• What you need to do: In the following material, identify every line holding the string "crest" and return it.

• Records supplied:

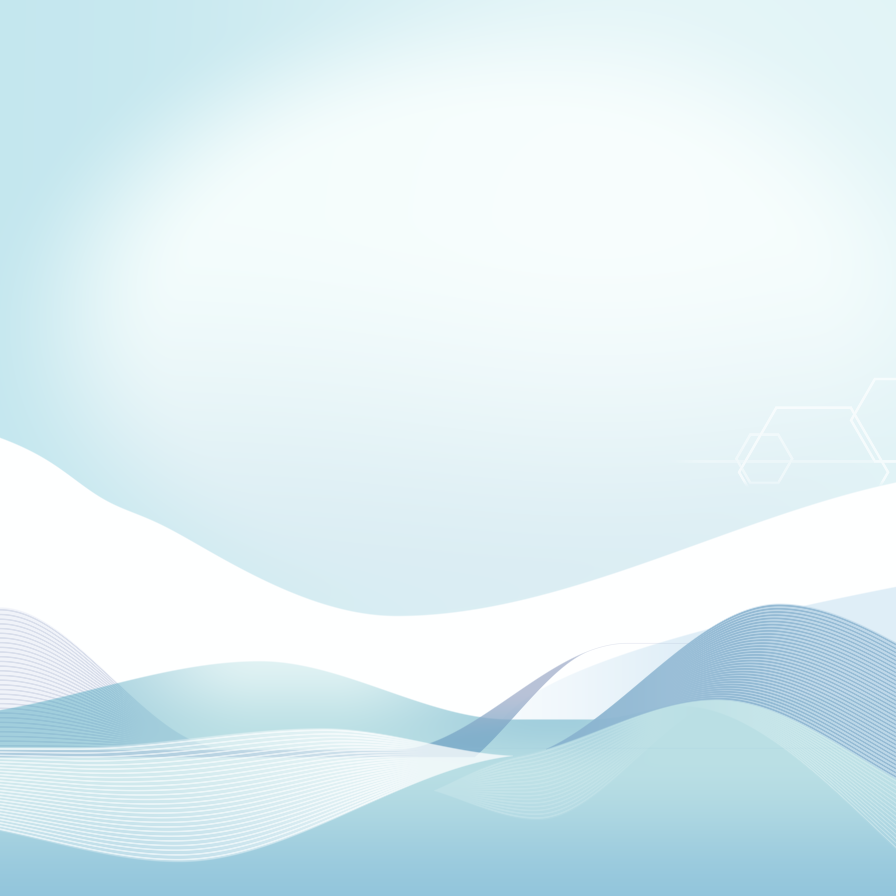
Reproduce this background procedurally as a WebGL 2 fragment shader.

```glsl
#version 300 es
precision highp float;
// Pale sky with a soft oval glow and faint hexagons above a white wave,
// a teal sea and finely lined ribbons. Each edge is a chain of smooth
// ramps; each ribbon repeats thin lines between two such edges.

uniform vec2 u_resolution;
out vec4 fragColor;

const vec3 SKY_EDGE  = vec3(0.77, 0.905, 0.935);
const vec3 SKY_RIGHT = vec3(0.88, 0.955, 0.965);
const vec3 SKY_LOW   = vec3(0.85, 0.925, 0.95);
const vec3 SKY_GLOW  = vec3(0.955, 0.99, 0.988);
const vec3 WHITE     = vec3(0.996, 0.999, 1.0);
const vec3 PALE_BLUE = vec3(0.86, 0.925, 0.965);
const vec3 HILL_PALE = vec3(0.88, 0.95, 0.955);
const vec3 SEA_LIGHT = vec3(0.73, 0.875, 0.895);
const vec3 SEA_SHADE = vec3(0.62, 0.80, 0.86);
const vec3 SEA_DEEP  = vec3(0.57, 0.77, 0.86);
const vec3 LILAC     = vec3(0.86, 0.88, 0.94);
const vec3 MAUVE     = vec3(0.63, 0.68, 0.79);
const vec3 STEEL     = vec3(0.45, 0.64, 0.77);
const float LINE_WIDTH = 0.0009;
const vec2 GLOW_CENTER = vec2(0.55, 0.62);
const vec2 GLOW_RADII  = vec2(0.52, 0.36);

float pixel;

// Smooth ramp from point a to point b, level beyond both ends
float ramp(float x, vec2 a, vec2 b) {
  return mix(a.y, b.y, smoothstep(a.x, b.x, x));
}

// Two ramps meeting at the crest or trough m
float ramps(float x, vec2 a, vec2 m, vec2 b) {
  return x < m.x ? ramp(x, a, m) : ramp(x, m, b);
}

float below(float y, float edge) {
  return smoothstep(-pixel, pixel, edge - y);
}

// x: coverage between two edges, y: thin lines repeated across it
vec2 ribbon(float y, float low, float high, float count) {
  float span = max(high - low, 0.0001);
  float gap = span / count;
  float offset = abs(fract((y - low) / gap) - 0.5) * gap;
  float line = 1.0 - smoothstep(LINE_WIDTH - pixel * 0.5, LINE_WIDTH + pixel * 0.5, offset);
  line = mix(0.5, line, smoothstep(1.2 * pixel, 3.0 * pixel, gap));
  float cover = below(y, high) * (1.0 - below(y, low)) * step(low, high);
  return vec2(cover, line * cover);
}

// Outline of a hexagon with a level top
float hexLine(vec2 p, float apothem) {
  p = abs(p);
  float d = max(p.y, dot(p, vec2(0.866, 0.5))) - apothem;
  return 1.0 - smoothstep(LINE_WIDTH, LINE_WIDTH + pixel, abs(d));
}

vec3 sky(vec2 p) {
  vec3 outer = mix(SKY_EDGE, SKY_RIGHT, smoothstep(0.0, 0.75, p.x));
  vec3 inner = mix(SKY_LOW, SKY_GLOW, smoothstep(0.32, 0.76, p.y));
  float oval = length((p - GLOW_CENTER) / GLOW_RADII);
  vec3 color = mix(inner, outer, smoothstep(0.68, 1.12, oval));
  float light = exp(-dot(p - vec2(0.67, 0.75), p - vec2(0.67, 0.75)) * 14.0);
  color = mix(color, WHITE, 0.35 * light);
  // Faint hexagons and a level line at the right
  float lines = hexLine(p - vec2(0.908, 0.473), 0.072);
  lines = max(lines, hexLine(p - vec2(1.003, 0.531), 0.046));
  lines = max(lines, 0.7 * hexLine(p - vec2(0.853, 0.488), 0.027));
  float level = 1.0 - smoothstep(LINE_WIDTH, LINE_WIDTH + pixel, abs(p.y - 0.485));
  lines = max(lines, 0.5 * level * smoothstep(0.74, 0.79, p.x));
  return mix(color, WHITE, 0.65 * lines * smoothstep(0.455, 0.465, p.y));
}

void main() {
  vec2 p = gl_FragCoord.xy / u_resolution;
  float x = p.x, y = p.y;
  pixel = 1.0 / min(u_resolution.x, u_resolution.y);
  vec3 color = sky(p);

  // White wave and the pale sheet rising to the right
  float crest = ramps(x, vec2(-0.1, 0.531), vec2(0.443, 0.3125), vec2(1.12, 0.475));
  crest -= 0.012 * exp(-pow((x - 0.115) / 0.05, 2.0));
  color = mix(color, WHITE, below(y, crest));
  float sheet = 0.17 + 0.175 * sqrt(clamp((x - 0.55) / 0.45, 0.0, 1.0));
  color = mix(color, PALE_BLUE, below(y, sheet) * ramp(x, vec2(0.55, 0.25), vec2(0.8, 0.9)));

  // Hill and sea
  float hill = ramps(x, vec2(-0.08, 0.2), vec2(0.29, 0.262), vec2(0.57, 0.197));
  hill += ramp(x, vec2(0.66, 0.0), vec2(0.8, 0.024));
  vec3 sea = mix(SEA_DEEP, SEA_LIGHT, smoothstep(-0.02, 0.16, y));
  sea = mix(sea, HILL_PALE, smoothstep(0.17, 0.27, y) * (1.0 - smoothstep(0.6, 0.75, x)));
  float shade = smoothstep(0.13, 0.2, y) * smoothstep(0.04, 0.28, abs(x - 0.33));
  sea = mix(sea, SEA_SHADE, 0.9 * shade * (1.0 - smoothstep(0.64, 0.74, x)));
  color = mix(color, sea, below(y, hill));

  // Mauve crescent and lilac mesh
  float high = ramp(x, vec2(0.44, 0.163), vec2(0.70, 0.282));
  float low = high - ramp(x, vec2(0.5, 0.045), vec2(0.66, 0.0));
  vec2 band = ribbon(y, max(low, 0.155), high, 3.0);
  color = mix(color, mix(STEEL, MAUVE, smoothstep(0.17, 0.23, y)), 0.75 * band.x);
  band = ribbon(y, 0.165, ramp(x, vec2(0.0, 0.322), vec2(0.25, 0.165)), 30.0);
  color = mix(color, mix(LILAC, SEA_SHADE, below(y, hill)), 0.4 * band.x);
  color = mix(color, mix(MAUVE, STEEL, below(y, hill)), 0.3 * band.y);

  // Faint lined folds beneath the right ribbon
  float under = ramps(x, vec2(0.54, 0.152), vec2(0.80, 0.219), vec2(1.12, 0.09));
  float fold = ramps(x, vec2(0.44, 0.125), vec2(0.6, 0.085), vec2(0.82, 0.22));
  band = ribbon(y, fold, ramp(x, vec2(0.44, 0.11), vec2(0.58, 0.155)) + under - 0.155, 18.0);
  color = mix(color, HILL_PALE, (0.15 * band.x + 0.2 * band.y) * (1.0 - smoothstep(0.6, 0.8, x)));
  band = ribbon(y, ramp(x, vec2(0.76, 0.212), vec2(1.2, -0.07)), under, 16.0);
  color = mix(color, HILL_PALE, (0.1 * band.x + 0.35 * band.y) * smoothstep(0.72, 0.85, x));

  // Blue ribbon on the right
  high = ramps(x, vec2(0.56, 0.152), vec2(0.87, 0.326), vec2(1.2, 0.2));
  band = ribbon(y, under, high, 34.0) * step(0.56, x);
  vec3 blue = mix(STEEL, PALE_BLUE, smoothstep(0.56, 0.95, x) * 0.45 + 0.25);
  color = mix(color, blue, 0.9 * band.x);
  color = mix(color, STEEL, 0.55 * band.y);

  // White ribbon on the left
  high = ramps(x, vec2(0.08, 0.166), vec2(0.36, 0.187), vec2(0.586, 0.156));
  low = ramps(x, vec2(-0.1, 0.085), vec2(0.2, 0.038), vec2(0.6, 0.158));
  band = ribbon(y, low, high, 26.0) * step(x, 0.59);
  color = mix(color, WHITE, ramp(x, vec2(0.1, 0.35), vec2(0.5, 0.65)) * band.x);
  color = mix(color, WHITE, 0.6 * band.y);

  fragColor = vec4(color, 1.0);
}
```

...

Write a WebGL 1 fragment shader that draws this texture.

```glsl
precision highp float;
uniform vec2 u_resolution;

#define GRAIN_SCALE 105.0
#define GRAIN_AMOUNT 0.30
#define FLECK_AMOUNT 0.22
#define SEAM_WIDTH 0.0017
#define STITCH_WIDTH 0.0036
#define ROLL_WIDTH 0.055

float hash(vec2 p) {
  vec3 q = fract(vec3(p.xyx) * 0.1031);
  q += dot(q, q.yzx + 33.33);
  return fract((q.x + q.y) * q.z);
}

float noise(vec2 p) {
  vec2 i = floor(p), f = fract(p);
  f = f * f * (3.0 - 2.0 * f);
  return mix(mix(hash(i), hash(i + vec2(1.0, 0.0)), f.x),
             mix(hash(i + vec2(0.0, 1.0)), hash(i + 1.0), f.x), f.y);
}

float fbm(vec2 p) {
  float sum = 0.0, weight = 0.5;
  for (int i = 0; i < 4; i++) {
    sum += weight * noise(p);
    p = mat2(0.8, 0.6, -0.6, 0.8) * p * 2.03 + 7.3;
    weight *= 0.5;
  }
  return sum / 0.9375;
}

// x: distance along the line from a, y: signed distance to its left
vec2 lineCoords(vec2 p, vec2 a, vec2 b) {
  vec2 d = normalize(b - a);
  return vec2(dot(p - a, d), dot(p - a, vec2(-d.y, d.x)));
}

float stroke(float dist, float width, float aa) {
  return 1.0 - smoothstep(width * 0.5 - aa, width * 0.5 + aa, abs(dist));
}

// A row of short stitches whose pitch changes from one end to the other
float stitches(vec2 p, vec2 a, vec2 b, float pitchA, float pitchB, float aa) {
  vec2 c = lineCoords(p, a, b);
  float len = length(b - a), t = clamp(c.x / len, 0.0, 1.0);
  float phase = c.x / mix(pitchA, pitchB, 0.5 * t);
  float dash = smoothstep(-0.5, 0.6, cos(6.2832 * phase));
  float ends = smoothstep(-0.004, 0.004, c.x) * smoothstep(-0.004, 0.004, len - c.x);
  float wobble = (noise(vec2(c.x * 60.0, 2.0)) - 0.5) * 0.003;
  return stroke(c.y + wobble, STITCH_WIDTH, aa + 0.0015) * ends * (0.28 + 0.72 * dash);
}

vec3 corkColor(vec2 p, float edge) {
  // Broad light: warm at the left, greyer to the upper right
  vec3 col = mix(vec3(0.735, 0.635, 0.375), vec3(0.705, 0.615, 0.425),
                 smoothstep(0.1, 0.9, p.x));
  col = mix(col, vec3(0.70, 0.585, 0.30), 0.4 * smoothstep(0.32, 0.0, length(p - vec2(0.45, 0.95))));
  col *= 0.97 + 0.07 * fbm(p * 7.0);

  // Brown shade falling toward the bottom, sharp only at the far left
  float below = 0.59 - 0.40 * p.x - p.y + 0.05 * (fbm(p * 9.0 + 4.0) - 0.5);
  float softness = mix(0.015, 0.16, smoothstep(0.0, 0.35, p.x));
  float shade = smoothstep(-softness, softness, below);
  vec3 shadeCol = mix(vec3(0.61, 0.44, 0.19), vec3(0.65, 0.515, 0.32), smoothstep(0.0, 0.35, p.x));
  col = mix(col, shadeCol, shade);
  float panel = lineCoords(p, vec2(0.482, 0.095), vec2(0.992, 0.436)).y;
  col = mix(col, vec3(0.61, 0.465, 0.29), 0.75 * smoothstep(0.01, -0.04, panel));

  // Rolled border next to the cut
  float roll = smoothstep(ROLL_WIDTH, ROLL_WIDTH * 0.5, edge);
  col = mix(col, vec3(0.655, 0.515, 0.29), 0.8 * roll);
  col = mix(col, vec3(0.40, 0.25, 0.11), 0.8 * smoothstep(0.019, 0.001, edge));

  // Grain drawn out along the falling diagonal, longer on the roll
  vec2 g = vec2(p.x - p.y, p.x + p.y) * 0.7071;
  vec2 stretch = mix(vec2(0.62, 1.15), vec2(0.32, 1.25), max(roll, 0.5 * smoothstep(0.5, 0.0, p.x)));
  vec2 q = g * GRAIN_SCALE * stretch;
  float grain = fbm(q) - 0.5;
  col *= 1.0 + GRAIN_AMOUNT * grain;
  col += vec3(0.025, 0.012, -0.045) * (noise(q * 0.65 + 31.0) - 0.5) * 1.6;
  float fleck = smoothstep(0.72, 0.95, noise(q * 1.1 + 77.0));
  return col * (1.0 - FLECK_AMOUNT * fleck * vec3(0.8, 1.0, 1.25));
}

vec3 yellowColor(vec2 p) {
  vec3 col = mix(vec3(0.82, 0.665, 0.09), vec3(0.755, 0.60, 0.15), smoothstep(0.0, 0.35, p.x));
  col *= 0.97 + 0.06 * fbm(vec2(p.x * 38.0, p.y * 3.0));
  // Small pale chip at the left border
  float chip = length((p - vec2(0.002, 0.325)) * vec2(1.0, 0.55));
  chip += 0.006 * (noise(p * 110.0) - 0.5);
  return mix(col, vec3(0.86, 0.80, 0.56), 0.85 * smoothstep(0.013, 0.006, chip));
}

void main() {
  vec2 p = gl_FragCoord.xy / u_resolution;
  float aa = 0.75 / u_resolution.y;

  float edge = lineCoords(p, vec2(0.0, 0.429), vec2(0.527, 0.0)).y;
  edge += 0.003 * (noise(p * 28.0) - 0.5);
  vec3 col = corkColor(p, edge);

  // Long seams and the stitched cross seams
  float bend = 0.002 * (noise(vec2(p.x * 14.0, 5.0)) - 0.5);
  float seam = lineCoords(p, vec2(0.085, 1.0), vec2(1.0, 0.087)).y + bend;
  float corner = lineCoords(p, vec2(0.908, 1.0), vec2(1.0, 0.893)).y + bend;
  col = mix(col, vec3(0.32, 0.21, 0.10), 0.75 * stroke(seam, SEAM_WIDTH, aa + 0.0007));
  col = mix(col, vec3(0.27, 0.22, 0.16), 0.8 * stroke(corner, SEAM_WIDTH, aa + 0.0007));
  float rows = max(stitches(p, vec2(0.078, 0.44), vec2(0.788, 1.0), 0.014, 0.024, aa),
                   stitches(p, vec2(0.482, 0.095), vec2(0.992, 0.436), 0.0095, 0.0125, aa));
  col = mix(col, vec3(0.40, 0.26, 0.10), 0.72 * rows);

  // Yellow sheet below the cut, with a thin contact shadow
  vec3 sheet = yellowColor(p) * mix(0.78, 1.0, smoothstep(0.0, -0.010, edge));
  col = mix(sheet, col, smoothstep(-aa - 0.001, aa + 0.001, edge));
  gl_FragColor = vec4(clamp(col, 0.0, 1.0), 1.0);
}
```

• Result:
// Two ramps meeting at the crest or trough m
  float crest = ramps(x, vec2(-0.1, 0.531), vec2(0.443, 0.3125), vec2(1.12, 0.475));
  crest -= 0.012 * exp(-pow((x - 0.115) / 0.05, 2.0));
  color = mix(color, WHITE, below(y, crest));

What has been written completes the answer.